Projects for Quartz and Quartzite

1. Flooring

Both quartz and quartzite can create a unique, durable floor in a kitchen, bathroom or office. The variation in quartzite can give a room a more natural look, while still giving it a fancy shine. It’s also incredibly durable as long as it’s sealed on a regular basis. On the other hand, quartz doesn’t need to be sealed, which makes it easier to maintain and it also has a glamorous look that makes for unique, eye-catching flooring. Because of its durability and ease of cleaning, it can be a great material to use in high-traffic areas like a mudroom or entry area of a home.

2. Walls

You can use both quartzite and quartz for a backsplash or focus wall in your kitchen or bathroom. The variations in patterns in quartzite make for a stunning, one-of-a-kind focal point. But the gloss and shades of both can lend a touch of elegance to just about any space. And since they’re easy to clean and hard to chip, you won’t have to spend too much effort maintaining either material once it’s installed.

3. Countertops

Quartz and quartzite both stand up well to daily use and can be an excellent finishing touch to any kitchen or bathroom design. If you’re looking for a material that’s beautiful but will stand up to a house full of children, either quartz or quartzite is a great option because of their durability and ease of care.

4. Fireplaces

If your specific application is to redo your current fireplace, go with quartzite. This project is one instance where quartz would not be the preferred material.

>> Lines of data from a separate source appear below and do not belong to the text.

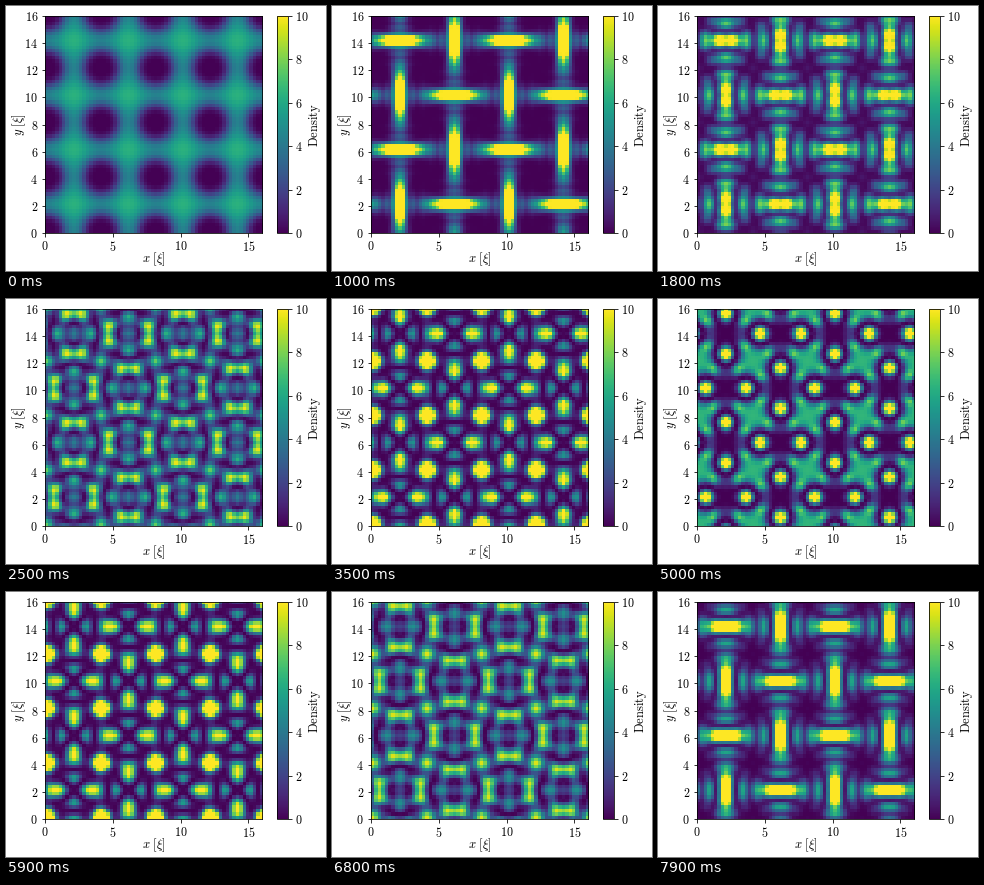
Write a matplotlib script that moves like this. It is 320 px wide and 265 px high and loops after 8000 ms.

```python
import numpy as np
import matplotlib.pyplot as plt
from matplotlib.animation import FuncAnimation

WIDTH, HEIGHT, DPI = 320, 265, 72
FRAMES, INTERVAL = 80, 100
SIZE, CELLS = 16, 64
SPACING, CHARGE = 4, 4
TIME_STEP = 0.0536

plt.rcParams.update({
    "mathtext.fontset": "cm",
    "font.family": "DejaVu Serif",
    "font.size": 12,
})


def vortex_lattice(x, y):
    """Square lattice of alternating, multiply charged vortices."""
    profile = np.ones_like(x)
    sites = np.arange(-SPACING, SIZE + SPACING + 1, SPACING)
    for cx in sites:
        for cy in sites:
            profile *= np.tanh(np.hypot(x - cx, y - cy))
    angle = np.arctan2(np.sin(np.pi * y / SPACING), np.sin(np.pi * x / SPACING))
    return np.sqrt(8) * (profile * np.exp(-1j * angle)) ** CHARGE


coords = np.arange(CELLS) * SIZE / CELLS
psi_k = np.fft.fft2(vortex_lattice(*np.meshgrid(coords, coords)))

k = 2 * np.pi * np.fft.fftfreq(CELLS, SIZE / CELLS)
energy = 0.5 * (k[:, None] ** 2 + k[None, :] ** 2)


def density(frame):
    """Density of the freely evolving wave function."""
    phase = np.exp(-1j * energy * frame * TIME_STEP)
    return np.abs(np.fft.ifft2(psi_k * phase)) ** 2


def pixel_axes(left, top, right, bottom):
    return fig.add_axes([left / WIDTH, 1 - bottom / HEIGHT,
                         (right - left) / WIDTH, (bottom - top) / HEIGHT])


def pixel_text(px, py, text, rotation=0):
    fig.text(px / WIDTH, 1 - py / HEIGHT, text, rotation=rotation,
             size=12.6, ha="center", va="center")


def math_labels(values):
    return [f"${v}$" for v in values]


fig = plt.figure(figsize=((WIDTH + 1e-6) / DPI, (HEIGHT + 1e-6) / DPI),
                 dpi=DPI, facecolor="white")
ax = pixel_axes(39, 10, 256, 227.3)
cax = pixel_axes(271, 10, 282, 227.3)

image = ax.imshow(density(0), origin="lower", extent=(0, SIZE, 0, SIZE),
                  cmap="viridis", vmin=0, vmax=10, aspect="auto",
                  interpolation="nearest")
bar = fig.colorbar(image, cax=cax)

xticks, yticks, levels = range(0, 16, 5), range(0, 17, 2), range(0, 11, 2)
ax.set_xticks(xticks, math_labels(xticks))
ax.set_yticks(yticks, math_labels(yticks))
ax.tick_params(axis="x", pad=3)
bar.set_ticks(list(levels), labels=math_labels(levels))

pixel_text(147.5, 253, r"$x\ [\xi]$")
pixel_text(13.5, 119, r"$y\ [\xi]$", 90)
pixel_text(308.5, 119, r"$\mathrm{Density}$", 90)


def update(frame):
    image.set_data(density(frame))
    return [image]


animation = FuncAnimation(fig, update, frames=FRAMES, interval=INTERVAL,
                          repeat=True, repeat_delay=0)
plt.show()
```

The durability of quartzite as a material lends itself well to any fireplace design, especially if you are looking for a timeless, earthy feel.

Quartzite or Quartz: Let Lesher Help You Decide

Quartzite or quartz? If you’re in the market for new countertops or flooring, let Lesher Natural Stone, Quartz, & Tile help you select the best material for your needs. With 25 years of experience selling countertops, bathroom tile, sinks and more, Lesher is committed to providing you with high-quality products you’ll love. Visit our Middletown showroom today or request a free quote online!

Quartz or Quartzite

2020-09-22T08:28:35+00:00 October 24th, 2019|0 Comments